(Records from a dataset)
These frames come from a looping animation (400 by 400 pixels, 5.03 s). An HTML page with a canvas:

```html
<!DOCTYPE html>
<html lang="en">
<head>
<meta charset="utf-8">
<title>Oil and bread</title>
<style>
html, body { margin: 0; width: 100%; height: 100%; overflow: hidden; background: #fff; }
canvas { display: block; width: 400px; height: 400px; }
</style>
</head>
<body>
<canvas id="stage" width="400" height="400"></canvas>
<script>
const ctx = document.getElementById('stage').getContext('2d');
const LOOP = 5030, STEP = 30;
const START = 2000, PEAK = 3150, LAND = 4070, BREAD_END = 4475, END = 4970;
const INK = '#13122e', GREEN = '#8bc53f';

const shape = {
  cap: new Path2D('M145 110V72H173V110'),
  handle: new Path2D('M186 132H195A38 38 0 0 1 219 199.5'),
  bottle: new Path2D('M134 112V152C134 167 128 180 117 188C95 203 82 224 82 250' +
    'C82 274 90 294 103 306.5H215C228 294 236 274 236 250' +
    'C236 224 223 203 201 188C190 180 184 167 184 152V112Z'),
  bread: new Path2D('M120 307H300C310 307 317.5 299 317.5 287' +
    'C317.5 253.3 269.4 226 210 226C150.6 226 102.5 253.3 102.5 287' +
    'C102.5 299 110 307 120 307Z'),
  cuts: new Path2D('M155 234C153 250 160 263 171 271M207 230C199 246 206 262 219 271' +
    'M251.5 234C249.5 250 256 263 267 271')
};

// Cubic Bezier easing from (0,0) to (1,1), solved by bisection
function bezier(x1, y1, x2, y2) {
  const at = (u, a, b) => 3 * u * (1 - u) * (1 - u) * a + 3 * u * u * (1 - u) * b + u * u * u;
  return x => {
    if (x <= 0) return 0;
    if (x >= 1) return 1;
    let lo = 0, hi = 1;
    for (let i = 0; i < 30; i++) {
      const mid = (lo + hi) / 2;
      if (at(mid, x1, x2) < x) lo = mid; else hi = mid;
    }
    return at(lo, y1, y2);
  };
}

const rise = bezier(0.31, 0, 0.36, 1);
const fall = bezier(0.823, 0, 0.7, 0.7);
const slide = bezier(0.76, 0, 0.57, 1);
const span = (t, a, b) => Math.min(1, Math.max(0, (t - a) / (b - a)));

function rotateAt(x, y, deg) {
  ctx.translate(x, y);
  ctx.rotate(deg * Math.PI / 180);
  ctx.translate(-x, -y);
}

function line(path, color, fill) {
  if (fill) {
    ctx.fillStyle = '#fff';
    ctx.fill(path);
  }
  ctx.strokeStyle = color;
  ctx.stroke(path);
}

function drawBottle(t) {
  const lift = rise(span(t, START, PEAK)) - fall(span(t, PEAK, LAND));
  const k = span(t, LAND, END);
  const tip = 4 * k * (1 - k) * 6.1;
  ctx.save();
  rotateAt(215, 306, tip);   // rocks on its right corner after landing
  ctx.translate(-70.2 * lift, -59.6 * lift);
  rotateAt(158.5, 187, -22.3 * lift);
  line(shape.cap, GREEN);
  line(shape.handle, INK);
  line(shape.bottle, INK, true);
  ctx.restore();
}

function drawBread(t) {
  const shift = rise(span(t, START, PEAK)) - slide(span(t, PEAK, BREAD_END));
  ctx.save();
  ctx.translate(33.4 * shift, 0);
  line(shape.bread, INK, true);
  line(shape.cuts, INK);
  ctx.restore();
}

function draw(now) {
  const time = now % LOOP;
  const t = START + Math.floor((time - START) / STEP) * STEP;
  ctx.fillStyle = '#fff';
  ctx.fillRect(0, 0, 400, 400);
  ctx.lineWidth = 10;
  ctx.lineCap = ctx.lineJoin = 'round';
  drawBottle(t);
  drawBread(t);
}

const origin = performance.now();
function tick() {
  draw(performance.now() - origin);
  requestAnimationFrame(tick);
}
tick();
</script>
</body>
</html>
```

_WORK ORDER_.
Down to the last line, repeat the data exactly.

_PROBLEM SOLUTION_.
These frames come from a looping animation (400 by 400 pixels, 5.03 s). An HTML page with a canvas:

```html
<!DOCTYPE html>
<html lang="en">
<head>
<meta charset="utf-8">
<title>Oil and bread</title>
<style>
html, body { margin: 0; width: 100%; height: 100%; overflow: hidden; background: #fff; }
canvas { display: block; width: 400px; height: 400px; }
</style>
</head>
<body>
<canvas id="stage" width="400" height="400"></canvas>
<script>
const ctx = document.getElementById('stage').getContext('2d');
const LOOP = 5030, STEP = 30;
const START = 2000, PEAK = 3150, LAND = 4070, BREAD_END = 4475, END = 4970;
const INK = '#13122e', GREEN = '#8bc53f';

const shape = {
  cap: new Path2D('M145 110V72H173V110'),
  handle: new Path2D('M186 132H195A38 38 0 0 1 219 199.5'),
  bottle: new Path2D('M134 112V152C134 167 128 180 117 188C95 203 82 224 82 250' +
    'C82 274 90 294 103 306.5H215C228 294 236 274 236 250' +
    'C236 224 223 203 201 188C190 180 184 167 184 152V112Z'),
  bread: new Path2D('M120 307H300C310 307 317.5 299 317.5 287' +
    'C317.5 253.3 269.4 226 210 226C150.6 226 102.5 253.3 102.5 287' +
    'C102.5 299 110 307 120 307Z'),
  cuts: new Path2D('M155 234C153 250 160 263 171 271M207 230C199 246 206 262 219 271' +
    'M251.5 234C249.5 250 256 263 267 271')
};

// Cubic Bezier easing from (0,0) to (1,1), solved by bisection
function bezier(x1, y1, x2, y2) {
  const at = (u, a, b) => 3 * u * (1 - u) * (1 - u) * a + 3 * u * u * (1 - u) * b + u * u * u;
  return x => {
    if (x <= 0) return 0;
    if (x >= 1) return 1;
    let lo = 0, hi = 1;
    for (let i = 0; i < 30; i++) {
      const mid = (lo + hi) / 2;
      if (at(mid, x1, x2) < x) lo = mid; else hi = mid;
    }
    return at(lo, y1, y2);
  };
}

const rise = bezier(0.31, 0, 0.36, 1);
const fall = bezier(0.823, 0, 0.7, 0.7);
const slide = bezier(0.76, 0, 0.57, 1);
const span = (t, a, b) => Math.min(1, Math.max(0, (t - a) / (b - a)));

function rotateAt(x, y, deg) {
  ctx.translate(x, y);
  ctx.rotate(deg * Math.PI / 180);
  ctx.translate(-x, -y);
}

function line(path, color, fill) {
  if (fill) {
    ctx.fillStyle = '#fff';
    ctx.fill(path);
  }
  ctx.strokeStyle = color;
  ctx.stroke(path);
}

function drawBottle(t) {
  const lift = rise(span(t, START, PEAK)) - fall(span(t, PEAK, LAND));
  const k = span(t, LAND, END);
  const tip = 4 * k * (1 - k) * 6.1;
  ctx.save();
  rotateAt(215, 306, tip);   // rocks on its right corner after landing
  ctx.translate(-70.2 * lift, -59.6 * lift);
  rotateAt(158.5, 187, -22.3 * lift);
  line(shape.cap, GREEN);
  line(shape.handle, INK);
  line(shape.bottle, INK, true);
  ctx.restore();
}

function drawBread(t) {
  const shift = rise(span(t, START, PEAK)) - slide(span(t, PEAK, BREAD_END));
  ctx.save();
  ctx.translate(33.4 * shift, 0);
  line(shape.bread, INK, true);
  line(shape.cuts, INK);
  ctx.restore();
}

function draw(now) {
  const time = now % LOOP;
  const t = START + Math.floor((time - START) / STEP) * STEP;
  ctx.fillStyle = '#fff';
  ctx.fillRect(0, 0, 400, 400);
  ctx.lineWidth = 10;
  ctx.lineCap = ctx.lineJoin = 'round';
  drawBottle(t);
  drawBread(t);
}

const origin = performance.now();
function tick() {
  draw(performance.now() - origin);
  requestAnimationFrame(tick);
}
tick();
</script>
</body>
</html>
```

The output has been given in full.